“I always dreamed of working, one day, in the entertainment industry and, being an extremely ambitious person, I had high standards: I wanted to go...
Ferdinando Marinelli Artistic Foundry - specialized in the traditional lost-wax casting technique - was established in Florence in 1905 thanks to the initiative and foresight of Ferdinando Marinelli Sr., who drew casts of renowned statues of the Classical and Renaissance periods when this was allowed by the Italian regulation. These priceless molds have been carefully preserved by his descendants throughout the years, and still today they are used to realize stunning bronze copies of masterpieces like Ghiberti’sSaint Matthew or the Italic Minerva (V-IV B. C.).
Florence, and Italy in general, are extremely rich in outstanding examples of art works from the past. Yet nowadays drawing casts of ancient sculptures is prohibited by the law, and the only way for the Foundry to get new ones is to accept institutional commissions aimed at protecting the originals by storing them in museums and replacing them with bronze replicas.
From the casting technique to the materials and tools used, the skilled craftsmen who work at the Foundry strictly respect the artistic tradition dating back to the Renaissance, as every change they have ever tried to introduce led to less accurate and powerful outcomes.
Lost-wax casting is a long and complex process, as the founder’s heir Ferdinando Marinelli explains. It starts by creating a wax mold which is covered with a refractory material called “loto” and then fired for about 10 days. Once completely molten, the wax leaves an empty cavity inside the mold, where the liquefied bronze is poured taking the same shape of the former wax cast. Finally, it is freed from the refractory cover and hand-finished by smoothing and chiseling in order to remove any imperfection.
Looking at the huge, heavy, and surprisingly detailed sculptures showcased in the gallery, library and patio of the Italian Cultural Institute, the hard work and expertise behind each of them is clearly visible.
The beautiful exhibition “Of Bronze and Fire” - organized under the patronage of the Italian Ministry of Foreign Affairs, Tuscany Region, and City of Florence, with the support of the Consulate General of Italy and in the framework of 2013 - Year of the Italian Culture in the United States -, opened at the IIC on Tuesday, October 15 through November 9.

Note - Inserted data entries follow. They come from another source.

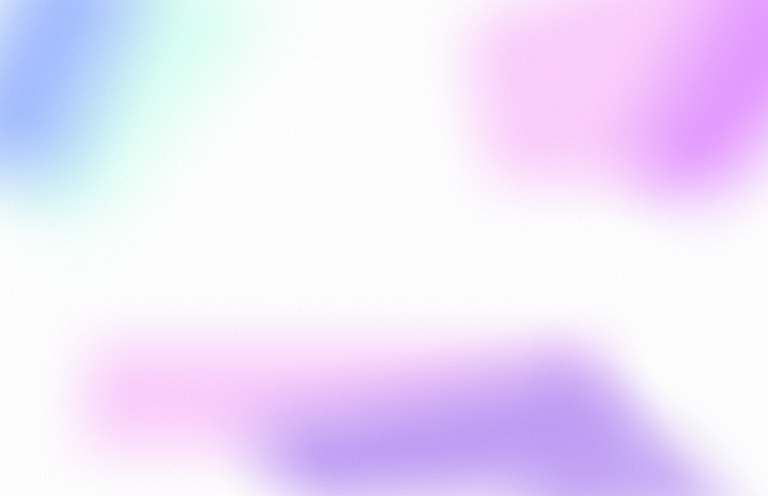
A Shadertoy shader for this background:

```glsl
// Pastel background: blurred colour patches on near-white paper with fine grain.
// Each patch is a convex quad whose four soft half-planes are multiplied,
// which rounds its corners like a wide blur; cellular noise adds the grain.

vec2 hash2(vec2 cell) {
    vec2 q = fract(cell * vec2(0.1031, 0.1137));
    q += dot(q, q.yx + 33.3);
    return fract((q.x + q.y) * q * vec2(17.3, 29.7));
}

// Distance to the nearest jittered point in a grid of cells
float cellular(vec2 p) {
    vec2 cell = floor(p);
    float nearest = 2.0;
    for (int y = -1; y <= 1; y++) {
        for (int x = -1; x <= 1; x++) {
            vec2 neighbour = cell + vec2(x, y);
            nearest = min(nearest, distance(p, neighbour + hash2(neighbour)));
        }
    }
    return nearest;
}

// Soft coverage to the left of the line from a to b
float softEdge(vec2 p, vec2 a, vec2 b, float blur) {
    vec2 along = normalize(b - a);
    vec2 offset = p - a;
    return smoothstep(-blur, blur, along.x * offset.y - along.y * offset.x);
}

// Blurred convex quad, corners counterclockwise
float softQuad(vec2 p, vec2 a, vec2 b, vec2 c, vec2 d, float blur) {
    return softEdge(p, a, b, blur) * softEdge(p, b, c, blur)
         * softEdge(p, c, d, blur) * softEdge(p, d, a, blur);
}

void mainImage(out vec4 fragColor, in vec2 fragCoord) {
    // Canvas height is 1, width is 1.55
    vec2 p = fragCoord / iResolution.xy * vec2(1.55, 1.0);
    vec3 color = vec3(0.996, 0.998, 0.998);

    // Upper left: mint under blue
    float mint = softQuad(p, vec2(-0.04, 0.637), vec2(0.161, 0.526),
                          vec2(0.544, 0.98), vec2(0.242, 1.161), 0.13);
    color = mix(color, vec3(0.85, 1.0, 0.955), mint);
    float blue = softQuad(p, vec2(-0.14, 0.698), vec2(0.111, 0.627),
                          vec2(0.302, 1.06), vec2(0.06, 1.12), 0.13);
    color = mix(color, vec3(0.65, 0.75, 1.0), blue);

    // Upper right: pink under orchid
    vec3 pink = vec3(0.985, 0.81, 0.99);
    float upperPink = softQuad(p, vec2(0.988, 0.627), vec2(1.41, 0.637),
                               vec2(1.67, 1.22), vec2(0.931, 0.95), 0.11);
    color = mix(color, pink, upperPink);
    float orchid = softQuad(p, vec2(1.26, 0.667), vec2(1.421, 0.577),
                            vec2(1.734, 0.9), vec2(1.532, 1.181), 0.13);
    color = mix(color, vec3(0.895, 0.61, 1.0), orchid);

    // Bottom: pink band, violet body and its tail
    float lowerPink = softQuad(p, vec2(0.165, 0.093), vec2(1.21, 0.085),
                               vec2(1.21, 0.305), vec2(0.175, 0.31), 0.11);
    color = mix(color, pink, lowerPink);
    vec3 violet = vec3(0.75, 0.62, 0.96);
    float body = softQuad(p, vec2(0.585, -0.018), vec2(1.29, 0.032),
                          vec2(1.2, 0.274), vec2(0.504, 0.143), 0.12);
    color = mix(color, violet, body);
    float tail = softQuad(p, vec2(1.05, -0.048), vec2(1.49, -0.048),
                          vec2(1.43, 0.083), vec2(1.13, 0.244), 0.11);
    color = mix(color, violet, tail * 0.8);

    // Paper grain
    color -= 0.016 * smoothstep(0.1, 0.9, cellular(p * 260.0));
    fragColor = vec4(clamp(color, 0.0, 1.0), 1.0);
}
```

It includes over 20 bronze reproductions of masterpieces by artists such as Giambologna or Ghiberti, as well as the renowned Etruscan “Roman She-Wolf” and “Wild Boar” statues respectively the symbols of the cities of Rome and Florence. A selection of sculptures will also be hosted at the private residence of Consul General Giuseppe Perrone, who attended the exhibit’s presentation at the IIC and acknowledged the role played by the Foundry in promoting Italian artistic excellence and making it accessible at global level. He also read the appreciation letter by Matteo Renzi, Mayor of Florence.
Most of Marinelli Foundry’s clients are public institutions and art collectors, not only at national level but worldwide. In addition, the Foundry also realizes replicas of contemporary artworks, enlargements of smaller sculptures, as well as original and customized designs on demand, like the Fountain of the Seven Horses for the new Bronco Stadium in Denver, Colorado.
Among the most amazing creations of these talented artisans are the staircase banister of the Vatican Museums in Rome, the 13-meter high equestrian monument in Skopje, Macedonia, and one of the horses decorating the Arlington Memorial Bridge in Washington. This year, on the occasion of Verdi’s bicentennial, a bronze bust of the celebrated Italian composer was also realized by sculptor Eleonora Villani, and it will be displayed at the LA Opera Theater during the staging of Verdi’s “Falstaff” fromNovember 9 to December 1.
As the IIC Director Alberto Di Mauro said, Marinelli’s art is a perfect example of the distinctive combination of creativity and handicraft that has always identified Made in Italy all over the world, while Atty. Federico Frediani - who collaborated to the organization of the exhibit - underlined that thanks to Marinelli’s reproductions next generations will still be able to admire great masterpieces while the originals are preserved indoor.